There should be adequate time to complete the project and move in to the new facility before the lease on the current building expires.
On November 29th a meeting was held in Richfield with the DFCM Project Leader, DNR leadership, and the agency fire representatives. Although we are not ready to begin the construction process, it was a good opportunity for everyone to meet, gain an understanding of the process, and understand the budget constraints. It was also a forum for the agency fire people to express additional needs and possible additions to the preliminary drawings that have been produced.
Many of you know me from my career with the Utah Division of Forestry, Fire and State Lands but let me introduce myself to those that do not.

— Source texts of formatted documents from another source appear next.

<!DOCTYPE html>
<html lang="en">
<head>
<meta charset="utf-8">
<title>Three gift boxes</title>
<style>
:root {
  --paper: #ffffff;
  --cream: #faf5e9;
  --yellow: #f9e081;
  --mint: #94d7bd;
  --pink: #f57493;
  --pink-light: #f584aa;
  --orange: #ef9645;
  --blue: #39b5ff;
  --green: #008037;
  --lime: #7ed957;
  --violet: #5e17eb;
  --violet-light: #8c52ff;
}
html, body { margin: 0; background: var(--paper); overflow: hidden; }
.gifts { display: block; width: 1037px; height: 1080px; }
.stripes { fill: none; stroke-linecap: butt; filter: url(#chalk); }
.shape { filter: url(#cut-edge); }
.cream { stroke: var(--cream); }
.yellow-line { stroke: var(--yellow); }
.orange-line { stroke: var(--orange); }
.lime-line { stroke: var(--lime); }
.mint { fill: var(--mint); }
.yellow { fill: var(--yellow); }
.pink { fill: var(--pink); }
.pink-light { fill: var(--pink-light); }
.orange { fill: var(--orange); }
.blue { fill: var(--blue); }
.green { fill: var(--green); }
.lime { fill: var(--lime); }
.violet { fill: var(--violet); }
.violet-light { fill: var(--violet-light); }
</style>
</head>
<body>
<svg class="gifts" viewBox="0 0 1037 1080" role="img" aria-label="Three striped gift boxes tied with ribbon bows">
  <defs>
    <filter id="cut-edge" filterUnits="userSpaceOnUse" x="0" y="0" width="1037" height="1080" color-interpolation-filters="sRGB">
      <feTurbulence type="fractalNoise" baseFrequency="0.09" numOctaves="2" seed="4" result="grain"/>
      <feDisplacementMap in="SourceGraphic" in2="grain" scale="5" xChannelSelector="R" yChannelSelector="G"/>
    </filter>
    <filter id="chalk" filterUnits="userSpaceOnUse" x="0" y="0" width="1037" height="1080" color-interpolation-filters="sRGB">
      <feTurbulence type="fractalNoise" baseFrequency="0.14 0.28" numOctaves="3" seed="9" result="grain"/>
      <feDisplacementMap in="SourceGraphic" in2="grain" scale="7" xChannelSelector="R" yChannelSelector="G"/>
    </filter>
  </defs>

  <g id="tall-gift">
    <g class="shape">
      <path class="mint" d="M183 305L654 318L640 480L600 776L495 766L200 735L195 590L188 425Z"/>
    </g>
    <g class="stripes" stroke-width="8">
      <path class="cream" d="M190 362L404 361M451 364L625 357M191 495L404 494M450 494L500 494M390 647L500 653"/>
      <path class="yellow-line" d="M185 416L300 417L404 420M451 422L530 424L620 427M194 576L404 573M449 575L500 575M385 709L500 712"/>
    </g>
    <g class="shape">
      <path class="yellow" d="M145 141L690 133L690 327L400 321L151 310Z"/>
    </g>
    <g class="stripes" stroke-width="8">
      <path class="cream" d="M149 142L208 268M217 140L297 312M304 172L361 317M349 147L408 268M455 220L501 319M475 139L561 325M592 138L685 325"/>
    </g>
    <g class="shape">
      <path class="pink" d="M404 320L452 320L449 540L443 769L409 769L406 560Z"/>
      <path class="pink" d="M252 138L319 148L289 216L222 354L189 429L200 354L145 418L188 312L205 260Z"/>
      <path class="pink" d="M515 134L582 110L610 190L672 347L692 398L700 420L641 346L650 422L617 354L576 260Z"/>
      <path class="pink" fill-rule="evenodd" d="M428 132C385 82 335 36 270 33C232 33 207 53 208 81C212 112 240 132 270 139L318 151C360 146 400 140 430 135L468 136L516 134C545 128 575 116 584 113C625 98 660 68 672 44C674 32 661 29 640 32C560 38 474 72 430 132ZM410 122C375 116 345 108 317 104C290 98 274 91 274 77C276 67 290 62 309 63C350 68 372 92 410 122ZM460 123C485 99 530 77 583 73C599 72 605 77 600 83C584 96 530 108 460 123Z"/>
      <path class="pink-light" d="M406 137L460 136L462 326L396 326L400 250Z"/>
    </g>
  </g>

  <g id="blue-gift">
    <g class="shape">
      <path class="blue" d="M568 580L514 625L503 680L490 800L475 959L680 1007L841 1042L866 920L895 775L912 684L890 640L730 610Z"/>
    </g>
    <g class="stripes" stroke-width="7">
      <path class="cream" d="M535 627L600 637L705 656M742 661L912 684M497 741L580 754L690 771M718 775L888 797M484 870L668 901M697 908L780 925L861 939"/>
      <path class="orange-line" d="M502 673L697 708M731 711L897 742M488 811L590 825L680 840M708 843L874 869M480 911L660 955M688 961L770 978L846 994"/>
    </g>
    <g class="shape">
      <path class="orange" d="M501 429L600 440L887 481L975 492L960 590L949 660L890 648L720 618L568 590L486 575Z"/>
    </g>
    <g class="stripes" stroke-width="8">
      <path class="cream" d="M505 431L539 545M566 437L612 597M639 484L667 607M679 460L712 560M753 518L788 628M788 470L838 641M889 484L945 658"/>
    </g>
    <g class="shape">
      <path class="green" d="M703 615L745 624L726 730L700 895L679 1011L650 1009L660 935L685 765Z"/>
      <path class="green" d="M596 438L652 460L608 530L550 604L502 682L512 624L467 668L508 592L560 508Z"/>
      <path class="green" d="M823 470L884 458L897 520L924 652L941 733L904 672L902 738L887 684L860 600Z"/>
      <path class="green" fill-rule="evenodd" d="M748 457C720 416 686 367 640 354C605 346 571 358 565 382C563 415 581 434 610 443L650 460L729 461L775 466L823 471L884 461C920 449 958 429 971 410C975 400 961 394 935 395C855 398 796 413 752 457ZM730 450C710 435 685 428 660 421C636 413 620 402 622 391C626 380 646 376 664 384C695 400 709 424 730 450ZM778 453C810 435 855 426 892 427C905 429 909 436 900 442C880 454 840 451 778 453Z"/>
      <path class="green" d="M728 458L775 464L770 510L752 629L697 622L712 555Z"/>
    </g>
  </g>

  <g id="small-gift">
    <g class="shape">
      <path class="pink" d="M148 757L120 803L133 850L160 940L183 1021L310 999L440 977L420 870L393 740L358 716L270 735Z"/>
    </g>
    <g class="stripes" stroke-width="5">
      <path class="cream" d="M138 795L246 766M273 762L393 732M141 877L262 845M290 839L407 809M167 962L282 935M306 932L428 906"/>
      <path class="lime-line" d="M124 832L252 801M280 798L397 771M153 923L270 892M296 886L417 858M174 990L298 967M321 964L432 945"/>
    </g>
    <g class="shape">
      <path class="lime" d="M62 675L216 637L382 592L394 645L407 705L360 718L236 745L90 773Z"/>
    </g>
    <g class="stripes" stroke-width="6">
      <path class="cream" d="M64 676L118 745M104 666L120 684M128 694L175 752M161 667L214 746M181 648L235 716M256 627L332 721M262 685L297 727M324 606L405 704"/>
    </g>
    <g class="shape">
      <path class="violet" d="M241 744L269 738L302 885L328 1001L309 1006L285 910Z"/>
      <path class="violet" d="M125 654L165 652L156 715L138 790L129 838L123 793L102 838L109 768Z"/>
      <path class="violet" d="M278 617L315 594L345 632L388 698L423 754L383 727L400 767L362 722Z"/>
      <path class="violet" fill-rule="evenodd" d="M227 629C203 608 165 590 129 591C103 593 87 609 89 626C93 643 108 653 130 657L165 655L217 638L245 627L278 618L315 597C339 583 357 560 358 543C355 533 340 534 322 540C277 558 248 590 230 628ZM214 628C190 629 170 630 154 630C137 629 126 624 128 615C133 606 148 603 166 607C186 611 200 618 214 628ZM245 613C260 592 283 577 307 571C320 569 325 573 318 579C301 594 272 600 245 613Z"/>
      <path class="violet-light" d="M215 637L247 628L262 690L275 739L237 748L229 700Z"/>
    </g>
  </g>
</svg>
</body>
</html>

Prior to being selected as the Dispatch Consolidation Project Manager I worked 31 years with the state of Utah. The first half of my career was spent working with the State’s inmate fire crew, the Flame-n-go’s, before moving the state office. I began working at the state office in the position of Assistant State FMO, moved to state FMO in 2006 and finally served as Deputy Director before retiring. I worked on Great Basin incident management teams for several years before being selected as an Incident Commander in 2013. I retired in 2016, moved to Oregon, where I now live with my wife Janet. Dispatch fair share cost sharing was a goal I worked on during my time with the state and sadly never fully achieved. I am excited to work with everyone to develop a safe and efficient dispatch system in Utah that all agencies can support. Contact me with concerns, suggestions and/or questions.
801 558 6508
The Oversight Committee will meet this month to begin to review boundary options and cost data to determine a preferred alternative for the Executive Board.
I will be evaluating the costs benefits of the two potential dispatch center locations.
A FireOrg analysis of each of the boundary options has begun and is scheduled to be completed by mid-January
The Executive Board will be meeting in March. They will be presented with the preferred boundary option developed by the Oversight Committee and cost benefit information. It is anticipated that the Board will select a boundary option and dispatch center location at that time.